This topic is an excellent gene-environment interactions example. Attack of a fungus (environmental signal) on the host (a corn plant) results in genes (responding to the environmental signal) that mobilize a chemical (kiwellin-1) to defend itself against the invading fungus. Organisms, such as fungi, that cause disease in plants, often secrete proteins that aid the fungus’s growth and reproduction in the host. These are termed effector proteins, and some like to manipulate key metabolic pathways in the plant. Authors [see attached article] identified a protein in maize (corn) that blocks the enzymatic activity of a fungal effector enzyme — thereby preventing the effector’s ability to influence maize metabolism in a way that limits the plant’s defense response.
Authors studied infection of maize by the fungus Ustilago maydis, which can cause corn smut disease and results in substantial crop loss worldwide. The enzyme chorismate mutase (Cmu1), which converts chorismate to prephenate, is a known effector protein of this fungus.

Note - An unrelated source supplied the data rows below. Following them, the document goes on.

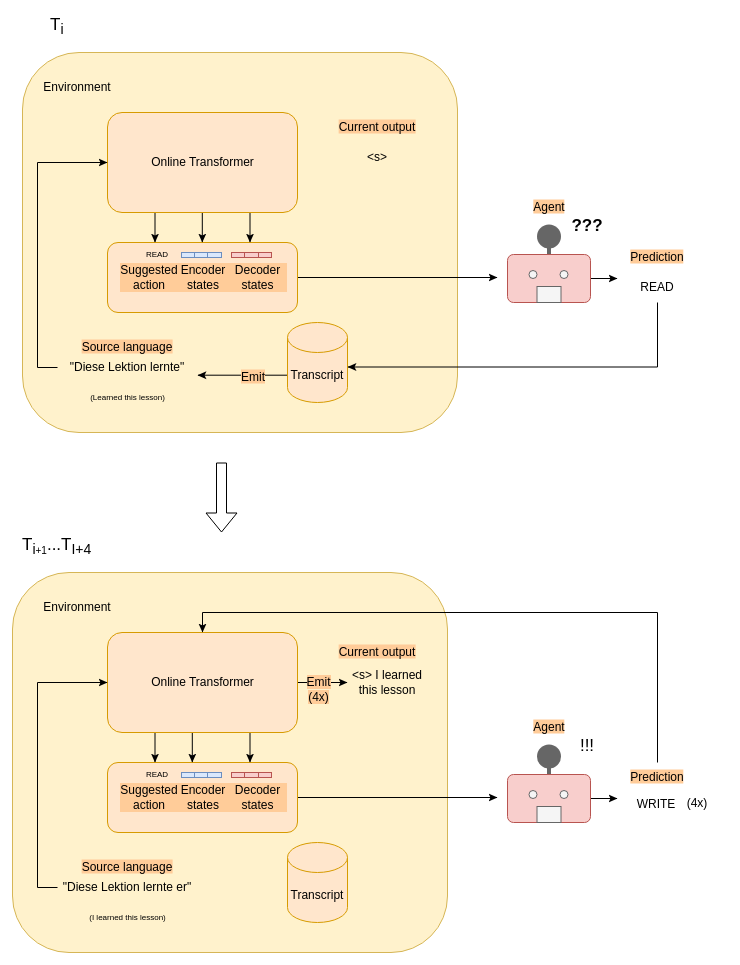
<!DOCTYPE html>
<html lang="en">
<head>
<meta charset="utf-8">
<title>Agent and environment: READ and WRITE steps</title>
<style>
:root {
  --ink: #000;
  --paper: #fff;
  --env-fill: #fff2cc;
  --env-line: #d6b656;
  --box-fill: #ffe6cc;
  --box-line: #d79b00;
  --mark: #ffcc99;
  --blue-fill: #dae8fc;
  --blue-line: #6c8ebf;
  --red-fill: #f8cecc;
  --red-line: #b85450;
  --grey-fill: #f5f5f5;
  --grey-line: #666;
}
* { box-sizing: border-box; }
body { margin: 0; background: var(--paper); }
.diagram {
  position: relative; width: 740px; height: 965px; overflow: hidden;
  background: var(--paper); color: var(--ink);
  font: 12px/15px "Liberation Sans", Arial, sans-serif;
}
.stage { position: absolute; left: 0; top: 0; width: 740px; height: 445px; }
.stage.write { top: 520px; }
.stage-title {
  position: absolute; left: 50px; top: 15px; margin: 0;
  font-size: 17px; line-height: 20px; font-weight: 400; white-space: nowrap;
}
.write .stage-title { left: 22px; }
.stage-title sub { position: relative; top: 4px; font-size: 14px; line-height: 0; vertical-align: baseline; }
.stage-title small { font-size: 10px; }
.environment {
  position: absolute; left: 22px; top: 52px; width: 436px; height: 381px;
  background: var(--env-fill); border: 1px solid var(--env-line); border-radius: 57px;
}
.write .environment { left: 12px; }
.box {
  position: absolute; left: 107px; width: 191px;
  background: var(--box-fill); border: 1px solid var(--box-line);
}
.transformer {
  top: 112px; height: 101px; border-radius: 15px;
  display: flex; align-items: center; justify-content: center;
}
.states { top: 242px; height: 71px; border-radius: 11px; padding: 4px 10px 0 12px; }
.state-values, .state-names { display: grid; grid-template-columns: 58px 50px 59px; text-align: center; }
.state-values { height: 16px; align-items: center; justify-items: center; font-size: 8px; line-height: 12px; }
.state-values span { padding-left: 16px; }
.state-names { background: var(--mark); height: 29px; line-height: 14.5px; }
.cells { display: flex; width: 41px; height: 6px; border: 1px solid; }
.cells i { flex: 1; }
.cells i + i { border-left: 1px solid; }
.encoder { background: var(--blue-fill); border-color: var(--blue-line); color: var(--blue-line); }
.decoder { background: var(--red-fill); border-color: var(--red-line); color: var(--red-line); }
.encoder { transform: translateX(-2px); }
.decoder { transform: translateX(-6px); }
.drawing { position: absolute; left: 0; top: 0; }
.wire { fill: none; stroke: var(--ink); marker-end: url(#arrowhead); }
.label {
  position: absolute; left: var(--x); top: var(--y);
  transform: translate(-50%, -50%); white-space: nowrap; text-align: center;
}
.label mark { background: var(--mark); color: inherit; }
.label.note { font-size: 8px; line-height: 10px; }
.label.mood { font-size: 17px; line-height: 20px; }
.read .label.mood { font-weight: 700; }
</style>
</head>
<body>
<main class="diagram">

  <svg class="drawing" width="740" height="965" aria-hidden="true">
    <defs>
      <marker id="arrowhead" markerUnits="userSpaceOnUse" markerWidth="10" markerHeight="9" refX="8.5" refY="4.5" orient="auto">
        <path d="M0 0.5L9 4.5L0 8.5L2 4.5Z" fill="#000"/>
      </marker>
      <g id="robot">
        <rect x="547" y="246" width="4" height="9" fill="var(--grey-line)"/>
        <circle cx="549" cy="236.5" r="12" fill="var(--grey-line)"/>
        <rect x="507.5" y="254.5" width="83" height="48" rx="6" fill="var(--red-fill)" stroke="var(--red-line)"/>
        <g fill="var(--grey-fill)" stroke="var(--grey-line)">
          <circle cx="533" cy="274.5" r="4"/>
          <circle cx="564" cy="274.5" r="4"/>
          <rect x="537" y="286.5" width="24" height="16"/>
        </g>
      </g>
      <g id="cylinder" fill="var(--box-fill)" stroke="var(--box-line)">
        <path d="M287.5 337.5V387.5A30 15 0 0 0 347.5 387.5V337.5"/>
        <ellipse cx="317.5" cy="337.5" rx="30" ry="15"/>
      </g>
    </defs>
    <path d="M216.5 463H226.5V513H237L221.5 532L206 513H216.5Z" fill="var(--paper)" stroke="var(--ink)"/>
  </svg>

  <section class="stage read">
    <h2 class="stage-title">T<sub>i</sub></h2>
    <div class="environment"></div>
    <div class="box transformer">Online Transformer</div>
    <div class="box states">
      <div class="state-values">
        <span>READ</span>
        <div class="cells encoder"><i></i><i></i><i></i></div>
        <div class="cells decoder"><i></i><i></i><i></i></div>
      </div>
      <div class="state-names">
        <div>Suggested<br>action</div>
        <div>Encoder<br>states</div>
        <div>Decoder<br>states</div>
      </div>
    </div>
    <svg class="drawing" width="740" height="445" aria-hidden="true">
      <use href="#cylinder"/>
      <use href="#robot"/>
      <path class="wire" d="M57.5 367.5H37.5V162.5H107"/>
      <path class="wire" d="M155 213V242"/>
      <path class="wire" d="M202.3 213V242"/>
      <path class="wire" d="M250 213V242"/>
      <path class="wire" d="M298 277.5H497"/>
      <path class="wire" d="M591 278.5H617"/>
      <path class="wire" d="M657.5 302.5V367H348"/>
      <path class="wire" d="M287 375.2H198"/>
    </svg>
    <div class="label" style="--x:77px;--y:87px">Environment</div>
    <div class="label" style="--x:377px;--y:127px"><mark>Current output</mark></div>
    <div class="label" style="--x:377px;--y:157px">&lt;s&gt;</div>
    <div class="label" style="--x:127px;--y:347px"><mark>Source language</mark></div>
    <div class="label" style="--x:127px;--y:367px">"Diese Lektion lernte"</div>
    <div class="label note" style="--x:127.5px;--y:398px">(Learned this lesson)</div>
    <div class="label" style="--x:253px;--y:377px"><mark>Emit</mark></div>
    <div class="label" style="--x:317px;--y:375px">Transcript</div>
    <div class="label" style="--x:549px;--y:207px"><mark>Agent</mark></div>
    <div class="label mood" style="--x:587px;--y:226px">???</div>
    <div class="label" style="--x:657px;--y:257px"><mark>Prediction</mark></div>
    <div class="label" style="--x:657px;--y:287px">READ</div>
  </section>

  <section class="stage write">
    <h2 class="stage-title">T<sub>i<small>+1</small></sub>...T<sub>I+4</sub></h2>
    <div class="environment"></div>
    <div class="box transformer">Online Transformer</div>
    <div class="box states">
      <div class="state-values">
        <span>READ</span>
        <div class="cells encoder"><i></i><i></i><i></i></div>
        <div class="cells decoder"><i></i><i></i><i></i></div>
      </div>
      <div class="state-names">
        <div>Suggested<br>action</div>
        <div>Encoder<br>states</div>
        <div>Decoder<br>states</div>
      </div>
    </div>
    <svg class="drawing" width="740" height="445" aria-hidden="true">
      <use href="#cylinder"/>
      <use href="#robot"/>
      <path class="wire" d="M57.5 367.5H37.5V162.5H107"/>
      <path class="wire" d="M155 213V242"/>
      <path class="wire" d="M192.3 213V242"/>
      <path class="wire" d="M250 213V242"/>
      <path class="wire" d="M298 277.5H497"/>
      <path class="wire" d="M591 278.5H617"/>
      <path class="wire" d="M657.5 242.5V92.5H202.5V112"/>
      <path class="wire" d="M298 162.5H347"/>
    </svg>
    <div class="label" style="--x:77px;--y:87px">Environment</div>
    <div class="label" style="--x:377px;--y:132px"><mark>Current output</mark></div>
    <div class="label" style="--x:387px;--y:163px">&lt;s&gt; I learned<br>this lesson</div>
    <div class="label" style="--x:318.5px;--y:170px"><mark>Emit</mark><br><mark>(4x)</mark></div>
    <div class="label" style="--x:127px;--y:347px"><mark>Source language</mark></div>
    <div class="label" style="--x:127px;--y:367px">"Diese Lektion lernte er"</div>
    <div class="label note" style="--x:127.5px;--y:398px">(I learned this lesson)</div>
    <div class="label" style="--x:317px;--y:375px">Transcript</div>
    <div class="label" style="--x:549px;--y:207px"><mark>Agent</mark></div>
    <div class="label mood" style="--x:587px;--y:226px">!!!</div>
    <div class="label" style="--x:657px;--y:257px"><mark>Prediction</mark></div>
    <div class="label" style="--x:656px;--y:284px">WRITE</div>
    <div class="label" style="--x:697px;--y:283px">(4x)</div>
  </section>

</main>
</body>
</html>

Authors engineered a tagged version of Cmu1 to search for any plant proteins that might interact with Cmu1 in maize leaves infected specifically with U. maydis. Authors found a maize protein (which they call ZmKWL1) that binds to Cmu1. They then determined that ZmKWL1 is a member of a family of 20 proteins (in maize) called the kiwellins, and only ZmKWL1 was highly expressed in response to the U. maydis infection. Furthermore, ZmKWL1 exclusively bound and inhibited purified U. maydis Cmu1 in cell culture, whereas maize versions of chorismate mutase were not affected by ZmKWL1 (the specificity of this interaction is remarkable, given the structural similarity between the fungal and maize enzymes).
Phylogenetic analysis suggests that plant kiwellins have a versatile scaffold that can specifically counteract pathogen effectors such as
Cmu1. During colonization, the fungal enzyme Cmu1 is translocated to the cytosol of plant cells, where its chorismate mutase activity seems to channel chorismate into the phenylpropanoid pathway — thereby preventing biosynthesis of salicylic acid, a central signal for plant innate immune responses against biotrophic pathogens. Interfering with salicylic acid biosynthesis pathways is a well-known general strategy of plant-pathogenic fungi, oomycetes (fungus-like filamentous, microscopic, absorptive organisms that reproduce both sexually and asexually) and nematodes (roundworms). Salicylic acid is used by secreted chorismate mutase and isochorismatase enzymes.
Nature 31 Jan 2o19; 565: 650–653 [article] & pp 575-577 [News’N’Views editorial]